_Problem_: Strip the pictures and reproduce the rest of the listing exactly.

● ● ● ● ●

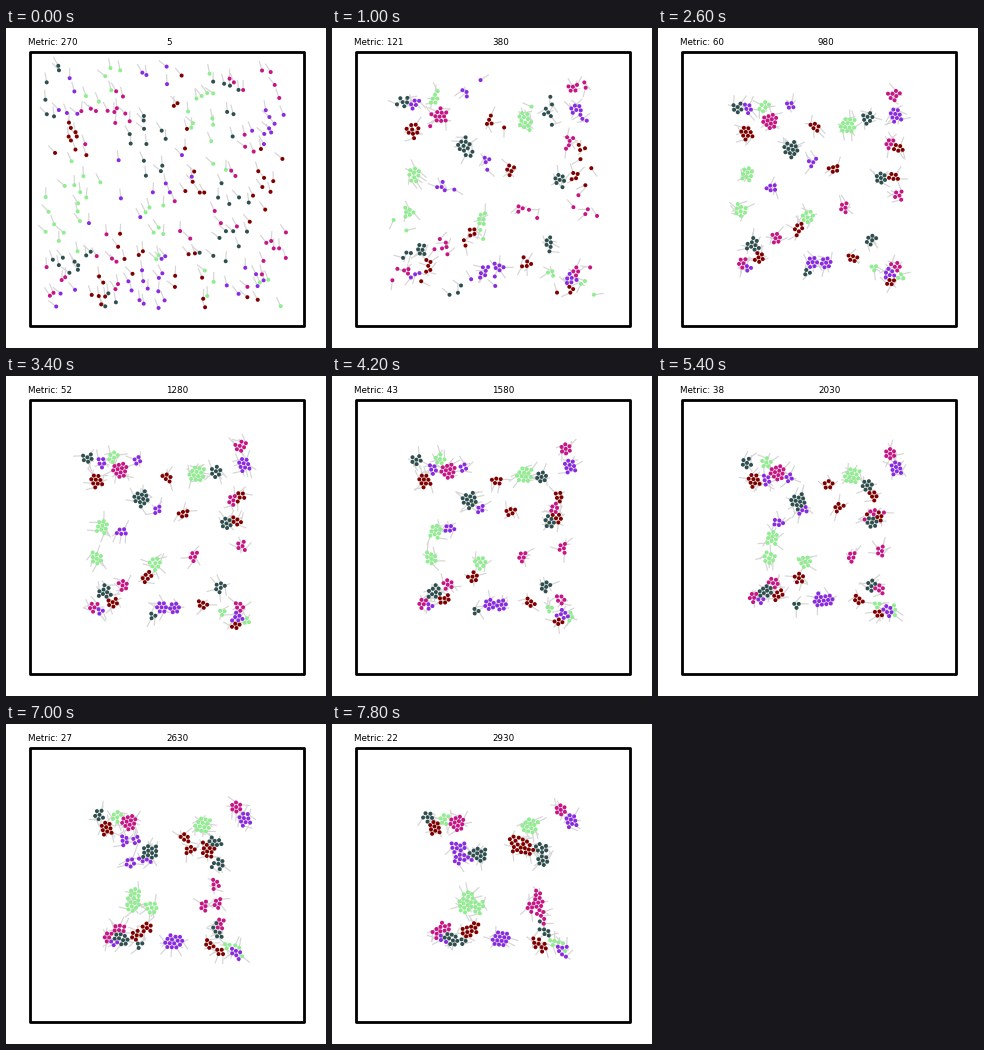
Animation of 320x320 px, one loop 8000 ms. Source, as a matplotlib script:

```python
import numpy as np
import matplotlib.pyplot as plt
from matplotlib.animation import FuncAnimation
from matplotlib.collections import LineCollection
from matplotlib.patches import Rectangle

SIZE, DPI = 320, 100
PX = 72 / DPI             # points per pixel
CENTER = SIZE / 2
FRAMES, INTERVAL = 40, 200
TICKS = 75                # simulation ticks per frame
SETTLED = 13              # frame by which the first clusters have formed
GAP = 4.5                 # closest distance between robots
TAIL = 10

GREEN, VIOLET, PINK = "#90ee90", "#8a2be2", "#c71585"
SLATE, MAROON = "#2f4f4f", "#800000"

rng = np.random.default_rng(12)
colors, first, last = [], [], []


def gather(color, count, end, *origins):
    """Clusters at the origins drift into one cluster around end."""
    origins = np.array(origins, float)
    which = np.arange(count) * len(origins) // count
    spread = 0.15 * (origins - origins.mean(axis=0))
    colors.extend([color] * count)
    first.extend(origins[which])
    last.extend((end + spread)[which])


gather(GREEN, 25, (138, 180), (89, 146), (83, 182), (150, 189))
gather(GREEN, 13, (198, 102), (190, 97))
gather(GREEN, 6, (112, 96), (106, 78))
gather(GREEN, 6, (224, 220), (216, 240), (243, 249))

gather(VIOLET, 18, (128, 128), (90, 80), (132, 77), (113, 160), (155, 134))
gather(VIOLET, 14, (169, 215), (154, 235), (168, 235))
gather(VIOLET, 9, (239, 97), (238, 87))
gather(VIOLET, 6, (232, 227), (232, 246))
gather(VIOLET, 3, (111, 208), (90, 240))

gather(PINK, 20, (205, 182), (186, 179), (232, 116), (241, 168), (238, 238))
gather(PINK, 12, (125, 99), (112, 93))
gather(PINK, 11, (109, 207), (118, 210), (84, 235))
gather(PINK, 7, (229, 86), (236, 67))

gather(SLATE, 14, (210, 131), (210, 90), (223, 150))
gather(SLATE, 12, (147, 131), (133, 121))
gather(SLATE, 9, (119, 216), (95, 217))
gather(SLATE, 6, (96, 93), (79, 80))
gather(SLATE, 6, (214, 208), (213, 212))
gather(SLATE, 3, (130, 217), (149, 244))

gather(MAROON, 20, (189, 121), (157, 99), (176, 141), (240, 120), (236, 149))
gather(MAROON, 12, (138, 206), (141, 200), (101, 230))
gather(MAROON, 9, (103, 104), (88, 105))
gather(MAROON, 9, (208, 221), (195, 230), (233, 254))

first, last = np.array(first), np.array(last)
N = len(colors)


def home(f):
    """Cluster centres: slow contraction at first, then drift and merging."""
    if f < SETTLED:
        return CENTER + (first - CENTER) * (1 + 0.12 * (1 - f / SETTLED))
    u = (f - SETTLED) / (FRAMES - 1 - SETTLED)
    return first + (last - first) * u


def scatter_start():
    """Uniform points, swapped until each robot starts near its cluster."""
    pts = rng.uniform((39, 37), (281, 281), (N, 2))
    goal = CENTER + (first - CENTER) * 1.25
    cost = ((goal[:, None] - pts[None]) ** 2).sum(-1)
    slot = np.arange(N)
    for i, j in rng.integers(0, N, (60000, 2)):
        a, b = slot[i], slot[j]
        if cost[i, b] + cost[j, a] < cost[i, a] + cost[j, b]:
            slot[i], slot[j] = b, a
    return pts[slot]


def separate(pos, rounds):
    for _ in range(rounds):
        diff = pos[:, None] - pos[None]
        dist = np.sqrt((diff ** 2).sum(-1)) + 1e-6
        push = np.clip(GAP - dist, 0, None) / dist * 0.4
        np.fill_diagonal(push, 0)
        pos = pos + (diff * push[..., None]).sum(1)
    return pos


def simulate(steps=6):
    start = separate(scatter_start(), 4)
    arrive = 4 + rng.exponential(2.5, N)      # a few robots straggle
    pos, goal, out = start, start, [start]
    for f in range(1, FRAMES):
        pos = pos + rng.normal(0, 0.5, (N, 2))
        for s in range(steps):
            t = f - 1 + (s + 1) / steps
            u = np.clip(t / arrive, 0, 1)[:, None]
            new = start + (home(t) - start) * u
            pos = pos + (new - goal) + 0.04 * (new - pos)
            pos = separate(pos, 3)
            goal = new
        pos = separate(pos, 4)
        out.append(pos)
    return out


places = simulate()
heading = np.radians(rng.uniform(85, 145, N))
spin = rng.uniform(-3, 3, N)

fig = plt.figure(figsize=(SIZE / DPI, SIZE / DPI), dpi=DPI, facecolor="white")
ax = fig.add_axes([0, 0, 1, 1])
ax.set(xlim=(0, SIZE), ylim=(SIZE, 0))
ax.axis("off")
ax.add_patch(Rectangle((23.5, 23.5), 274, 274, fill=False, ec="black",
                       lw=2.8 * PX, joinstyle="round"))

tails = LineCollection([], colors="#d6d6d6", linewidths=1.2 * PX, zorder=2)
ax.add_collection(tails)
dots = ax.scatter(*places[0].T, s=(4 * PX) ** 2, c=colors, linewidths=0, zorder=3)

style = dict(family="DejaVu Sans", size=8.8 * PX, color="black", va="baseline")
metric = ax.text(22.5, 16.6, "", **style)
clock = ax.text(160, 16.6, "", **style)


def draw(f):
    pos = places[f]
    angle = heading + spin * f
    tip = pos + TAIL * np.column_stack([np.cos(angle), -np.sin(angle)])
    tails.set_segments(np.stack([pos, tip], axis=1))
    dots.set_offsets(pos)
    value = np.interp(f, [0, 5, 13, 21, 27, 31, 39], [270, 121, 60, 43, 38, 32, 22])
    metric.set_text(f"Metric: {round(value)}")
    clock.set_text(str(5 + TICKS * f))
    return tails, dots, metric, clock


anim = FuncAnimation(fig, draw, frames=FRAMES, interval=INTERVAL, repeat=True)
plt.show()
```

● ● ● ● ●

_Output of the task_:
Animation of 320x320 px, one loop 8000 ms. Source, as a matplotlib script:

```python
import numpy as np
import matplotlib.pyplot as plt
from matplotlib.animation import FuncAnimation
from matplotlib.collections import LineCollection
from matplotlib.patches import Rectangle

SIZE, DPI = 320, 100
PX = 72 / DPI             # points per pixel
CENTER = SIZE / 2
FRAMES, INTERVAL = 40, 200
TICKS = 75                # simulation ticks per frame
SETTLED = 13              # frame by which the first clusters have formed
GAP = 4.5                 # closest distance between robots
TAIL = 10

GREEN, VIOLET, PINK = "#90ee90", "#8a2be2", "#c71585"
SLATE, MAROON = "#2f4f4f", "#800000"

rng = np.random.default_rng(12)
colors, first, last = [], [], []


def gather(color, count, end, *origins):
    """Clusters at the origins drift into one cluster around end."""
    origins = np.array(origins, float)
    which = np.arange(count) * len(origins) // count
    spread = 0.15 * (origins - origins.mean(axis=0))
    colors.extend([color] * count)
    first.extend(origins[which])
    last.extend((end + spread)[which])


gather(GREEN, 25, (138, 180), (89, 146), (83, 182), (150, 189))
gather(GREEN, 13, (198, 102), (190, 97))
gather(GREEN, 6, (112, 96), (106, 78))
gather(GREEN, 6, (224, 220), (216, 240), (243, 249))

gather(VIOLET, 18, (128, 128), (90, 80), (132, 77), (113, 160), (155, 134))
gather(VIOLET, 14, (169, 215), (154, 235), (168, 235))
gather(VIOLET, 9, (239, 97), (238, 87))
gather(VIOLET, 6, (232, 227), (232, 246))
gather(VIOLET, 3, (111, 208), (90, 240))

gather(PINK, 20, (205, 182), (186, 179), (232, 116), (241, 168), (238, 238))
gather(PINK, 12, (125, 99), (112, 93))
gather(PINK, 11, (109, 207), (118, 210), (84, 235))
gather(PINK, 7, (229, 86), (236, 67))

gather(SLATE, 14, (210, 131), (210, 90), (223, 150))
gather(SLATE, 12, (147, 131), (133, 121))
gather(SLATE, 9, (119, 216), (95, 217))
gather(SLATE, 6, (96, 93), (79, 80))
gather(SLATE, 6, (214, 208), (213, 212))
gather(SLATE, 3, (130, 217), (149, 244))

gather(MAROON, 20, (189, 121), (157, 99), (176, 141), (240, 120), (236, 149))
gather(MAROON, 12, (138, 206), (141, 200), (101, 230))
gather(MAROON, 9, (103, 104), (88, 105))
gather(MAROON, 9, (208, 221), (195, 230), (233, 254))

first, last = np.array(first), np.array(last)
N = len(colors)


def home(f):
    """Cluster centres: slow contraction at first, then drift and merging."""
    if f < SETTLED:
        return CENTER + (first - CENTER) * (1 + 0.12 * (1 - f / SETTLED))
    u = (f - SETTLED) / (FRAMES - 1 - SETTLED)
    return first + (last - first) * u


def scatter_start():
    """Uniform points, swapped until each robot starts near its cluster."""
    pts = rng.uniform((39, 37), (281, 281), (N, 2))
    goal = CENTER + (first - CENTER) * 1.25
    cost = ((goal[:, None] - pts[None]) ** 2).sum(-1)
    slot = np.arange(N)
    for i, j in rng.integers(0, N, (60000, 2)):
        a, b = slot[i], slot[j]
        if cost[i, b] + cost[j, a] < cost[i, a] + cost[j, b]:
            slot[i], slot[j] = b, a
    return pts[slot]


def separate(pos, rounds):
    for _ in range(rounds):
        diff = pos[:, None] - pos[None]
        dist = np.sqrt((diff ** 2).sum(-1)) + 1e-6
        push = np.clip(GAP - dist, 0, None) / dist * 0.4
        np.fill_diagonal(push, 0)
        pos = pos + (diff * push[..., None]).sum(1)
    return pos


def simulate(steps=6):
    start = separate(scatter_start(), 4)
    arrive = 4 + rng.exponential(2.5, N)      # a few robots straggle
    pos, goal, out = start, start, [start]
    for f in range(1, FRAMES):
        pos = pos + rng.normal(0, 0.5, (N, 2))
        for s in range(steps):
            t = f - 1 + (s + 1) / steps
            u = np.clip(t / arrive, 0, 1)[:, None]
            new = start + (home(t) - start) * u
            pos = pos + (new - goal) + 0.04 * (new - pos)
            pos = separate(pos, 3)
            goal = new
        pos = separate(pos, 4)
        out.append(pos)
    return out


places = simulate()
heading = np.radians(rng.uniform(85, 145, N))
spin = rng.uniform(-3, 3, N)

fig = plt.figure(figsize=(SIZE / DPI, SIZE / DPI), dpi=DPI, facecolor="white")
ax = fig.add_axes([0, 0, 1, 1])
ax.set(xlim=(0, SIZE), ylim=(SIZE, 0))
ax.axis("off")
ax.add_patch(Rectangle((23.5, 23.5), 274, 274, fill=False, ec="black",
                       lw=2.8 * PX, joinstyle="round"))

tails = LineCollection([], colors="#d6d6d6", linewidths=1.2 * PX, zorder=2)
ax.add_collection(tails)
dots = ax.scatter(*places[0].T, s=(4 * PX) ** 2, c=colors, linewidths=0, zorder=3)

style = dict(family="DejaVu Sans", size=8.8 * PX, color="black", va="baseline")
metric = ax.text(22.5, 16.6, "", **style)
clock = ax.text(160, 16.6, "", **style)


def draw(f):
    pos = places[f]
    angle = heading + spin * f
    tip = pos + TAIL * np.column_stack([np.cos(angle), -np.sin(angle)])
    tails.set_segments(np.stack([pos, tip], axis=1))
    dots.set_offsets(pos)
    value = np.interp(f, [0, 5, 13, 21, 27, 31, 39], [270, 121, 60, 43, 38, 32, 22])
    metric.set_text(f"Metric: {round(value)}")
    clock.set_text(str(5 + TICKS * f))
    return tails, dots, metric, clock


anim = FuncAnimation(fig, draw, frames=FRAMES, interval=INTERVAL, repeat=True)
plt.show()
```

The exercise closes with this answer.